Glenn Greenwald has, rightly, explained how the events of the Collateral Murder video arise from what is standard operating procedure. Naturally, some take offense. For example:
I understand the nature of news, and it will never change, but “Soldier Does Right Thing, Follows Orders And Respects Lives Of Others” will never be a headline. When things like this and Abu Ghraib pop up the reason they are news is because they are deviations from the norm, not as Greenwald and others claim […] the standard posture of the military.
The entire reason there is an outcry when a member of the U.S. military engages in some form of atrocity or deviant behavior is because it is such an aberration from the norm. If, as Greenwald contends, our soldiers were just a bunch of animals killing civilians for sport, there would be no desire for coverups, because it would just be what we do. But that isn’t what we do.
James Joyner? One of the QandO guys? Nope, that was Oliver Willis, “liberal”.
This is an all too common logic problem when it comes to such stories. Someone points out that the “rules” as applied encourage such conduct, as a structural criticism, and it’s misinterpreted as a blanket denunciation of the people who submit to those rules, usually followed by “if we’re such scumbags then why do we hide it, huh?”.
Though the chatter in the video shows the particular people involved as sickly entertained by death, I don’t claim to know the motivation of everyone who joins the military. A percentage no doubt shares their sickness, but that element exists in EVERY field involving force, acknowledging them is just proof you don’t live in Candyland. Others may have just fallen for the selflessness-equals-government-service scam, or saw it as one of a shrinking amount of opportunities. This is beside the point though: as Glenn explained, the Pentagon — the entity that determines How We Fight — saw nothing wrong with what happened.

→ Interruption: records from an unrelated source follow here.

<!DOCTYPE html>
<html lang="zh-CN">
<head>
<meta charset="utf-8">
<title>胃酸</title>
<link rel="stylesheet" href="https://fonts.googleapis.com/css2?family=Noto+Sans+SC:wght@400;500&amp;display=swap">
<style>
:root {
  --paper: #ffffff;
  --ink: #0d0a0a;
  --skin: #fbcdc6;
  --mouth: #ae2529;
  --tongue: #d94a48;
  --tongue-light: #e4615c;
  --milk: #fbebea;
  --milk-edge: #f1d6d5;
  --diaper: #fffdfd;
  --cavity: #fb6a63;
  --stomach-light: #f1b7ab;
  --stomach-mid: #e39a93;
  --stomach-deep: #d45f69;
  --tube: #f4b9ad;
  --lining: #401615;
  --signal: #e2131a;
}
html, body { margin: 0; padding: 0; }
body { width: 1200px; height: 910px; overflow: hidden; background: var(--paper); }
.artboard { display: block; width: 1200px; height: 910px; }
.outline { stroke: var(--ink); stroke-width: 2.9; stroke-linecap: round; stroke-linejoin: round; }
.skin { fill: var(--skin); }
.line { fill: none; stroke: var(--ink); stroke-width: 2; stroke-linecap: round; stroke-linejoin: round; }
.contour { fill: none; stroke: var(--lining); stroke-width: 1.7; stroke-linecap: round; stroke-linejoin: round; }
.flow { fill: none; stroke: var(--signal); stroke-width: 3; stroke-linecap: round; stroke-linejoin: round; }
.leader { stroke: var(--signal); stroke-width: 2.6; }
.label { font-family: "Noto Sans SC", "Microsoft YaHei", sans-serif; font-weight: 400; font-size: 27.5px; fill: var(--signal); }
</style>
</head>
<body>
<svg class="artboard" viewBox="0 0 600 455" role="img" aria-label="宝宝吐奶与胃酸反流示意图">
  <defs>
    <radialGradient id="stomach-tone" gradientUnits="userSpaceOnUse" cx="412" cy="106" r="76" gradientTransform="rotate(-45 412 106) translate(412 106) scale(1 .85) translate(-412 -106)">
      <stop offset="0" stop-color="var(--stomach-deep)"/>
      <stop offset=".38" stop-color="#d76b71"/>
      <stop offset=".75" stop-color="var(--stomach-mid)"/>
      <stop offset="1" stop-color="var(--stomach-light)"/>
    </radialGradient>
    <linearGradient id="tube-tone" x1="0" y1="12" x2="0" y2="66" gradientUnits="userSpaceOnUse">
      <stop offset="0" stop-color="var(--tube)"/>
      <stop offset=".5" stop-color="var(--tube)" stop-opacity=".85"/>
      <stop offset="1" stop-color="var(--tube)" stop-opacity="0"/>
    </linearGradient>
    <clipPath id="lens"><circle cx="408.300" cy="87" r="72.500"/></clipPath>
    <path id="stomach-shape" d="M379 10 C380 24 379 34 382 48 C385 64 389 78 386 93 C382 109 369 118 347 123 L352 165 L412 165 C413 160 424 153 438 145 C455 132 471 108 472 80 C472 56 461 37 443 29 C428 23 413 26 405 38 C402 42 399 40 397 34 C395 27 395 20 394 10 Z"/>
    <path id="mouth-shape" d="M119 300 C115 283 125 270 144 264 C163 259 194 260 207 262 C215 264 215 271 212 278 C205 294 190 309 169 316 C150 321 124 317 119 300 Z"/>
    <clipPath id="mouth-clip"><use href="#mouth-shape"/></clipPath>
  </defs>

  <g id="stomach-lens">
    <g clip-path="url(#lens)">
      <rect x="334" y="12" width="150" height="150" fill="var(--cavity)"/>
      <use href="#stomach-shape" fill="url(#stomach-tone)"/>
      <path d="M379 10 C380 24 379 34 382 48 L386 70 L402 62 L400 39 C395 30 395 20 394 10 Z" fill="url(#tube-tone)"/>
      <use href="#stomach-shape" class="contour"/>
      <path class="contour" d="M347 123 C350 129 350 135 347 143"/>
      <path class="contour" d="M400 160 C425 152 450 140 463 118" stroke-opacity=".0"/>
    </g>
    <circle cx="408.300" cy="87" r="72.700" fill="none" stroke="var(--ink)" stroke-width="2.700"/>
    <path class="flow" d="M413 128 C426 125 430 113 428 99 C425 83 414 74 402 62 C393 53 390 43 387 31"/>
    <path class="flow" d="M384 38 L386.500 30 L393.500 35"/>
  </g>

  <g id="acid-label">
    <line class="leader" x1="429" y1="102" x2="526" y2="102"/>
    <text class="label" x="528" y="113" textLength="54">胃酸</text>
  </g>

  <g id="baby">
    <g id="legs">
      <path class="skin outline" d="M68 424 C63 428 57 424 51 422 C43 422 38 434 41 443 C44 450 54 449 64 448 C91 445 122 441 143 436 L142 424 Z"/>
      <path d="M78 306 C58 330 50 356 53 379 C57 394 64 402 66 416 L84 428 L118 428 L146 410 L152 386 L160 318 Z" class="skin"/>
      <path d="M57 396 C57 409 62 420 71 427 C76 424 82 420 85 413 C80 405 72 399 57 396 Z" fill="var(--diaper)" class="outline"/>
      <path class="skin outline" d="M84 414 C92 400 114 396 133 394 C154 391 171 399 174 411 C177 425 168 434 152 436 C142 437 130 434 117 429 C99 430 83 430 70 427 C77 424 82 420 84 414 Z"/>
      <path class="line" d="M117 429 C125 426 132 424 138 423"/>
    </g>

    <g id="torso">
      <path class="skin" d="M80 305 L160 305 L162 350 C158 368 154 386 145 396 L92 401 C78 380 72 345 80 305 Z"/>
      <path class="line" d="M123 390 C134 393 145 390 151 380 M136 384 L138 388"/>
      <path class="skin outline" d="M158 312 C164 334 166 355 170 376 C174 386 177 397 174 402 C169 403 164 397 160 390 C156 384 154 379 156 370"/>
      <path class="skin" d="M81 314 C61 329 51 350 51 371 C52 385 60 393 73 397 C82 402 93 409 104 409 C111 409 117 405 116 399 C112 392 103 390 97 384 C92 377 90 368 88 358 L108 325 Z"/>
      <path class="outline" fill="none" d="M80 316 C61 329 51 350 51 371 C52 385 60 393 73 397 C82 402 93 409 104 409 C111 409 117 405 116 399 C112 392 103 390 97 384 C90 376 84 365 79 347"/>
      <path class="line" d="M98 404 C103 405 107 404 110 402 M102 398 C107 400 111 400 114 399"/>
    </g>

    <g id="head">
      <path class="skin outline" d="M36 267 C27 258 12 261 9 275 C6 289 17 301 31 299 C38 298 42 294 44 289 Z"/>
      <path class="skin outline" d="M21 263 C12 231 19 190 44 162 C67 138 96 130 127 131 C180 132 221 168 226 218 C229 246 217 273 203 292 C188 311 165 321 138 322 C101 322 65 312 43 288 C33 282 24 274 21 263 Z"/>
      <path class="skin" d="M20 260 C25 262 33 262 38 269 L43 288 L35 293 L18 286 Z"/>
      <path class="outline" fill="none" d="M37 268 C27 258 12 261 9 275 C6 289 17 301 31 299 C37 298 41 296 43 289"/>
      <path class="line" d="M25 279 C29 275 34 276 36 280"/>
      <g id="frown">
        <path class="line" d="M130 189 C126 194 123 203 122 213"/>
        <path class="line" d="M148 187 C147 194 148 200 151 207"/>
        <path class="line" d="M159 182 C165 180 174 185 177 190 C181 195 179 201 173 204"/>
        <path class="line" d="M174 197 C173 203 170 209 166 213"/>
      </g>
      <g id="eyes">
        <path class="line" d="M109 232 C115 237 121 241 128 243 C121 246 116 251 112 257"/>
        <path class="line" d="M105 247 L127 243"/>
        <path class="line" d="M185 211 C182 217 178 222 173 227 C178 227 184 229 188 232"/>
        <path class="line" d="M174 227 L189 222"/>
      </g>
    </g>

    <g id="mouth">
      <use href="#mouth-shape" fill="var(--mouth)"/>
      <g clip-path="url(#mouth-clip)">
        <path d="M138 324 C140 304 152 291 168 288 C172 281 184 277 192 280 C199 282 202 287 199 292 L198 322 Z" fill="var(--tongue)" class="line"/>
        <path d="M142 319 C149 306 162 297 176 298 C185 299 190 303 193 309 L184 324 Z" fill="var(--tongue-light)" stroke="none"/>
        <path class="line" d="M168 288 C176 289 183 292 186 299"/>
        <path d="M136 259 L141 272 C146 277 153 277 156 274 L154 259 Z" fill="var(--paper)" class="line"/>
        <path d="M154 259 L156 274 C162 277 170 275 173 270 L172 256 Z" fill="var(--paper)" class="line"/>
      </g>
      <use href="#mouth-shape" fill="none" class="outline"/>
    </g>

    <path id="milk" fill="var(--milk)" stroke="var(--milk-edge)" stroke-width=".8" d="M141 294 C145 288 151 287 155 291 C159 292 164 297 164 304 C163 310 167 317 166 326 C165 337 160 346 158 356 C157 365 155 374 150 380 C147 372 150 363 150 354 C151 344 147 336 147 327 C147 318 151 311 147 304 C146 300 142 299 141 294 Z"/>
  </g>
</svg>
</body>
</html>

This is an institutional problem. As for why these things get covered up, there’s a little matter called “public relations”. See, the more that the general public sees the worst parts of war, the less likely they are to support it, regardless of initial argument for it (this is why even questioning staying in Afghanistan has gone relatively mainstream). If the political elite of the U.S. could have their wars out in the open, with no one so much as flinching at the violence in general or the obvious atrocities in particular — in other words, total abandonment of the concept of American “Exceptionalism” — then they would. They don’t because they can’t.